Meanwhile, everyone waits for details about spring activities. Seminole County high schools released preliminary graduation plans, but advised details are subject to change, the Orlando Sentinel reports. • Collier County high schools announced it’s a top priority not to have virtual graduations this year, the Naples Daily News reports.

Even Valentine’s Day has been affected. At one Lake County school, cards and candy were quarantined before distribution by gloved and masked staff members, the Orlando Sentinel reports.

Some students have more basic needs. With food insecurity up during the pandemic, a Duval County elementary counselor created a food bank for his students, WJXT reports.

In other school news

Save our school. A Putnam County community is fighting a plan to close its elementary school as part of a districtwide revitalization plan, WUFT reports.

An Alachua County elementary principal has been recommended for firing. She’s accused of inappropriate activity including sharing nude photos, which she denies, the Gainesville Sun reports.

The Charlotte County School Board is reexamining its sex harassment and discrimination policies. Officials remain divided over how to handle anonymous complaints, the Charlotte Sun reports.

She’s moving on. The principal of Volusia County’s virtual school abruptly resigned, citing health and happiness reasons, the Daytona Beach News-Journal reports.

The Manatee County school district took over a struggling charter school a year ago. It’s still trying to figure out the school’s long-term fate, the Bradenton Herald reports.

The Duval County school district scheduled suicide prevention activities for “You Matter Month.” Students at six schools protested, saying the effort interfered with and attempted to overshadow Black History Month, WTLV reports. The district announced changes as a result, WJXT reports.

What’s on tap in Tallahassee? House Education chairman Rep. Chris Latvala listed early literacy and school choice among his session priorities, Florida Politics reports. • Three years after the Parkland school shooting, Florida lawmakers continue to seek ways to improve school security, the Sun-Sentinel reports.

From the police blotter ... A Polk County teacher was arrested on accusations of physically fighting two students after a high school basketball game, WFLA reports. • A Polk County teacher was arrested on her third DUI charge, WKMG reports. • A Lake County school resource officer was removed from her post, related to a recent arrest, the Orlando Sentinel reports. • A 10-year-old Citrus County student was arrested for allegedly bringing a machete to school, the Citrus County Chronicle reports. • A Highlands County high school teacher was arrested on accusations of having sex with a minor student, WTSP reports.

Before you go ... The Super Bowl is over, having made its mark on the Tampa Bay area and Florida.
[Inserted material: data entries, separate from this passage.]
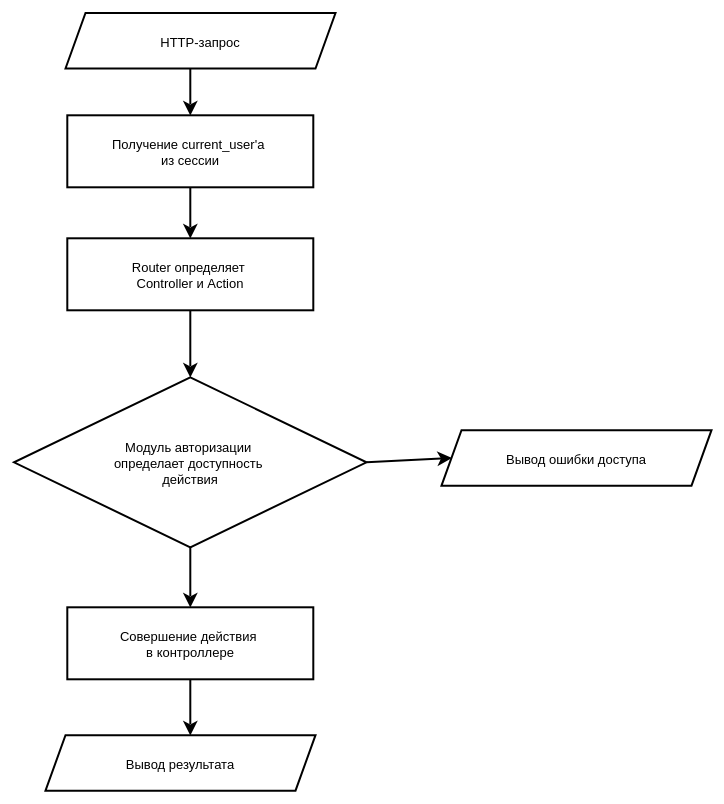
<!DOCTYPE html>
<html lang="ru">
<head>
<meta charset="utf-8">
<title>Схема обработки HTTP-запроса</title>
<style>
  :root {
    --paper: #ffffff;
    --ink: #000000;
  }
  * { box-sizing: border-box; }
  html, body { margin: 0; background: var(--paper); }
  .flowchart {
    position: relative;
    width: 724px;
    height: 804px;
    overflow: hidden;
    background: var(--paper);
    color: var(--ink);
    font: 13px/16px "Liberation Sans", Arial, sans-serif;
  }
  .shapes { position: absolute; inset: 0; display: block; }
  .outline { fill: var(--paper); stroke: var(--ink); stroke-width: 2; }
  .connector { fill: none; stroke: var(--ink); stroke-width: 2; }
  .arrowhead { fill: var(--ink); }
  .node {
    position: absolute;
    display: flex;
    align-items: center;
    justify-content: center;
    margin: 0;
    padding-top: 4px;
    text-align: center;
    white-space: nowrap;
  }
  .data { width: 270px; height: 55px; }
  .process { left: 67px; width: 246px; height: 72px; }
  .decision { left: 14px; top: 377px; width: 352px; height: 170px; }
  .request { left: 65px; top: 13px; }
  .session { top: 115px; }
  .routing { top: 238px; }
  .denied { left: 441px; top: 430px; }
  .action { top: 607px; }
  .result { left: 45px; top: 735px; }
</style>
</head>
<body>
<main class="flowchart">
  <svg class="shapes" width="724" height="804" viewBox="0 0 724 804" aria-hidden="true">
    <defs>
      <polygon id="data-shape" points="0,55.5 20,0 270,0 250,55.5"/>
      <rect id="process-shape" width="246" height="72"/>
      <path id="arrow-tip" d="M0 0L-7.5 -15L0 -11L7.5 -15Z"/>
    </defs>
    <g class="outline">
      <use href="#data-shape" x="65.5" y="13"/>
      <use href="#process-shape" x="67.3" y="115.3"/>
      <use href="#process-shape" x="67.3" y="238.3"/>
      <polygon points="190.3,377.3 366.5,462.3 190.3,547.3 14,462.3"/>
      <use href="#data-shape" x="441.5" y="430.2"/>
      <use href="#process-shape" x="67.3" y="607.3"/>
      <use href="#data-shape" x="45.5" y="735.2"/>
    </g>
    <g class="connector">
      <line x1="190.3" y1="68" x2="190.3" y2="104"/>
      <line x1="190.3" y1="187" x2="190.3" y2="227"/>
      <line x1="190.3" y1="310" x2="190.3" y2="366"/>
      <line x1="190.3" y1="547" x2="190.3" y2="596"/>
      <line x1="190.3" y1="679" x2="190.3" y2="724"/>
      <line x1="366.5" y1="462.3" x2="441" y2="458.5"/>
    </g>
    <g class="arrowhead">
      <use href="#arrow-tip" x="190.3" y="115.5"/>
      <use href="#arrow-tip" x="190.3" y="238.5"/>
      <use href="#arrow-tip" x="190.3" y="377.5"/>
      <use href="#arrow-tip" x="190.3" y="607.5"/>
      <use href="#arrow-tip" x="190.3" y="735.5"/>
      <use href="#arrow-tip" transform="translate(452 458) rotate(-93)"/>
    </g>
  </svg>

  <p class="node data request">HTTP-запрос</p>
  <p class="node process session"><span>Получение current_user'а&nbsp;<br>из сессии</span></p>
  <p class="node process routing"><span>Router определяет&nbsp;<br>Controller и Action</span></p>
  <p class="node decision"><span>Модуль авторизации&nbsp;<br>определает доступность&nbsp;<br>действия</span></p>
  <p class="node data denied">Вывод ошибки доступа</p>
  <p class="node process action"><span>Совершение действия&nbsp;<br>в контроллере</span></p>
  <p class="node data result">Вывод результата</p>
</main>
</body>
</html>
One way that shouldn’t get lost is the support for flag football as a growing sport for high school girls. Don’t miss this cool Nike ad featuring the flag teams from Hillsborough’s Robinson and Alonso high schools.